Here are some examples of espresso in a sentence.
Espresso is an Italian invention, with the first machines developed in Italy around the dawn of the 21st century. Over the next 100 years, coffee drinkers all over the world began to love the powerful drink, too.
What is expresso? Expresso is a spelling variant of espresso. The French spell the word this way, but in America, it originated as a misspelling. It is such a common mistake in spoken English that many speakers don’t recognize it as nonstandard. Indeed, some dictionaries even list it as an alternative spelling.
While espresso is closer to the original Italian, expresso still closely approximates its meaning. The word express can refer to speed, but it can also refer to individual service (like the phrase expressly for you). Both of these meanings are carried over from the Italian term.
Many English users (especially the kind who become editors) still view expresso is a misspelling, though. Unless you have a good reason to use expresso, you should avoid it.
If you are writing for an English audience, you should use espresso.

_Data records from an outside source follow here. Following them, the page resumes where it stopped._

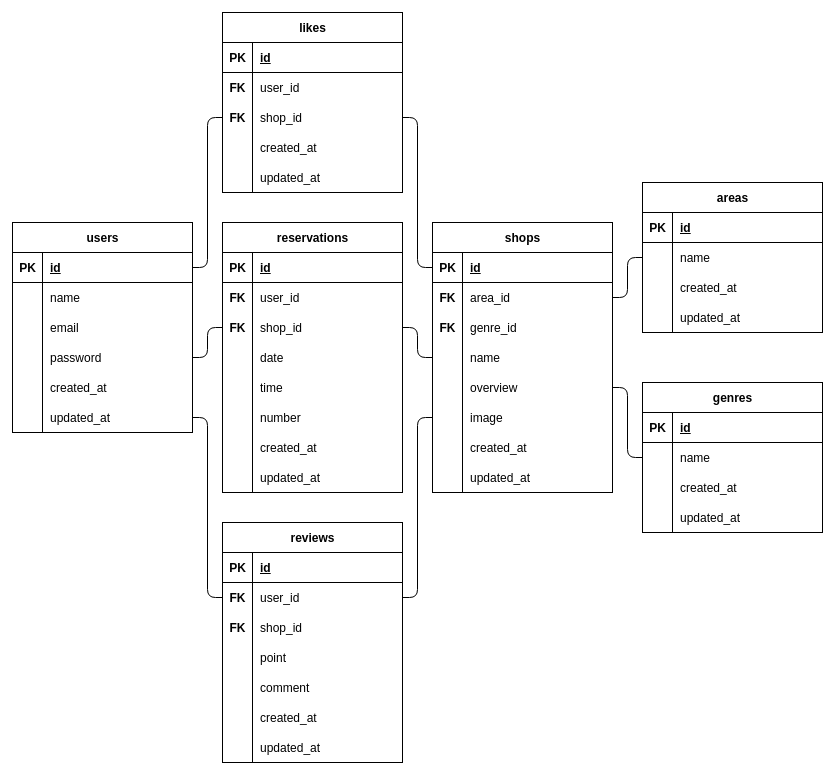
<!DOCTYPE html>
<html lang="en">
<head>
<meta charset="utf-8">
<title>Entity relationship diagram</title>
<style>
  :root {
    --paper: #ffffff;
    --ink: #000000;
    --row: 30px;
  }
  * { box-sizing: border-box; margin: 0; padding: 0; }
  html, body { width: 835px; height: 775px; overflow: hidden; background: var(--paper); }
  .diagram {
    position: relative;
    width: 835px;
    height: 775px;
    color: var(--ink);
    font: 12px/30px "Liberation Sans", Arial, Helvetica, sans-serif;
  }
  .relations {
    position: absolute;
    inset: 0;
    fill: none;
    stroke: var(--ink);
    stroke-width: 1;
  }
  .entity {
    position: absolute;
    width: 181px;
    border: 1px solid var(--ink);
    background: var(--paper);
  }
  .entity h2 {
    height: var(--row);
    border-bottom: 1px solid var(--ink);
    font-size: 12px;
    font-weight: 700;
    text-align: center;
  }
  .entity ul { list-style: none; margin-bottom: -1px; }
  .entity li {
    display: grid;
    grid-template-columns: 30px 1fr;
    height: var(--row);
  }
  .entity li.primary { border-bottom: 1px solid var(--ink); font-weight: 700; }
  .primary span { text-decoration: underline; }
  .entity b {
    border-right: 1px solid var(--ink);
    text-align: center;
  }
  .entity span { padding-left: 7px; }

  .users { left: 12px; top: 222px; }
  .likes { left: 222px; top: 12px; }
  .reservations { left: 222px; top: 222px; }
  .reviews { left: 222px; top: 522px; }
  .shops { left: 432px; top: 222px; }
  .areas { left: 642px; top: 182px; }
  .genres { left: 642px; top: 382px; }
</style>
</head>
<body>
<main class="diagram">
  <svg class="relations" width="835" height="775" viewBox="0 0 835 775" aria-hidden="true">
    <g transform="translate(.5 .5)">
      <path id="users-likes" d="M192 267h7q8 0 8-8V125q0-8 8-8h7"/>
      <path id="users-reservations" d="M192 357h7q8 0 8-8v-14q0-8 8-8h7"/>
      <path id="users-reviews" d="M192 417h7q8 0 8 8v164q0 8 8 8h7"/>
      <path id="likes-shops" d="M402 117h7q8 0 8 8v134q0 8 8 8h7"/>
      <path id="reservations-shops" d="M402 327h7q8 0 8 8v14q0 8 8 8h7"/>
      <path id="reviews-shops" d="M402 597h7q8 0 8-8V425q0-8 8-8h7"/>
      <path id="shops-areas" d="M612 297h7q8 0 8-8v-24q0-8 8-8h7"/>
      <path id="shops-genres" d="M612 387h7q8 0 8 8v54q0 8 8 8h7"/>
    </g>
  </svg>

  <section class="entity users">
    <h2>users</h2>
    <ul>
      <li class="primary"><b>PK</b><span>id</span></li>
      <li><b></b><span>name</span></li>
      <li><b></b><span>email</span></li>
      <li><b></b><span>password</span></li>
      <li><b></b><span>created_at</span></li>
      <li><b></b><span>updated_at</span></li>
    </ul>
  </section>

  <section class="entity likes">
    <h2>likes</h2>
    <ul>
      <li class="primary"><b>PK</b><span>id</span></li>
      <li><b>FK</b><span>user_id</span></li>
      <li><b>FK</b><span>shop_id</span></li>
      <li><b></b><span>created_at</span></li>
      <li><b></b><span>updated_at</span></li>
    </ul>
  </section>

  <section class="entity reservations">
    <h2>reservations</h2>
    <ul>
      <li class="primary"><b>PK</b><span>id</span></li>
      <li><b>FK</b><span>user_id</span></li>
      <li><b>FK</b><span>shop_id</span></li>
      <li><b></b><span>date</span></li>
      <li><b></b><span>time</span></li>
      <li><b></b><span>number</span></li>
      <li><b></b><span>created_at</span></li>
      <li><b></b><span>updated_at</span></li>
    </ul>
  </section>

  <section class="entity reviews">
    <h2>reviews</h2>
    <ul>
      <li class="primary"><b>PK</b><span>id</span></li>
      <li><b>FK</b><span>user_id</span></li>
      <li><b>FK</b><span>shop_id</span></li>
      <li><b></b><span>point</span></li>
      <li><b></b><span>comment</span></li>
      <li><b></b><span>created_at</span></li>
      <li><b></b><span>updated_at</span></li>
    </ul>
  </section>

  <section class="entity shops">
    <h2>shops</h2>
    <ul>
      <li class="primary"><b>PK</b><span>id</span></li>
      <li><b>FK</b><span>area_id</span></li>
      <li><b>FK</b><span>genre_id</span></li>
      <li><b></b><span>name</span></li>
      <li><b></b><span>overview</span></li>
      <li><b></b><span>image</span></li>
      <li><b></b><span>created_at</span></li>
      <li><b></b><span>updated_at</span></li>
    </ul>
  </section>

  <section class="entity areas">
    <h2>areas</h2>
    <ul>
      <li class="primary"><b>PK</b><span>id</span></li>
      <li><b></b><span>name</span></li>
      <li><b></b><span>created_at</span></li>
      <li><b></b><span>updated_at</span></li>
    </ul>
  </section>

  <section class="entity genres">
    <h2>genres</h2>
    <ul>
      <li class="primary"><b>PK</b><span>id</span></li>
      <li><b></b><span>name</span></li>
      <li><b></b><span>created_at</span></li>
      <li><b></b><span>updated_at</span></li>
    </ul>
  </section>
</main>
</body>
</html>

Expresso is still not universally recognized as an alternative spelling, although its acceptance may grow in the coming years.
Remember that espresso has an extra S, like the word sip. The proper way to drink espresso is to sip it, preferably with an air of elitist pretension. By linking espresso with sip in your mind, you will always know how to spell both of these words.
Is it expresso or espresso? Espresso is a noun that refers to a certain type of coffee.
It’s a thing that I know irritates a lot of people, so it’s best to stick to the “espresso" pronunciation, unless your goal is to annoy people. It will make you fit in more with Italians and their culture, and make you stick out less like a sore thumb when ordering an espresso in Italy. If you are writing in English, you should, only ever use espresso.
Remember, it’s not expresso, esspreso, exspresso, espreso, expreso or esspreso, it’s ESPRESSO!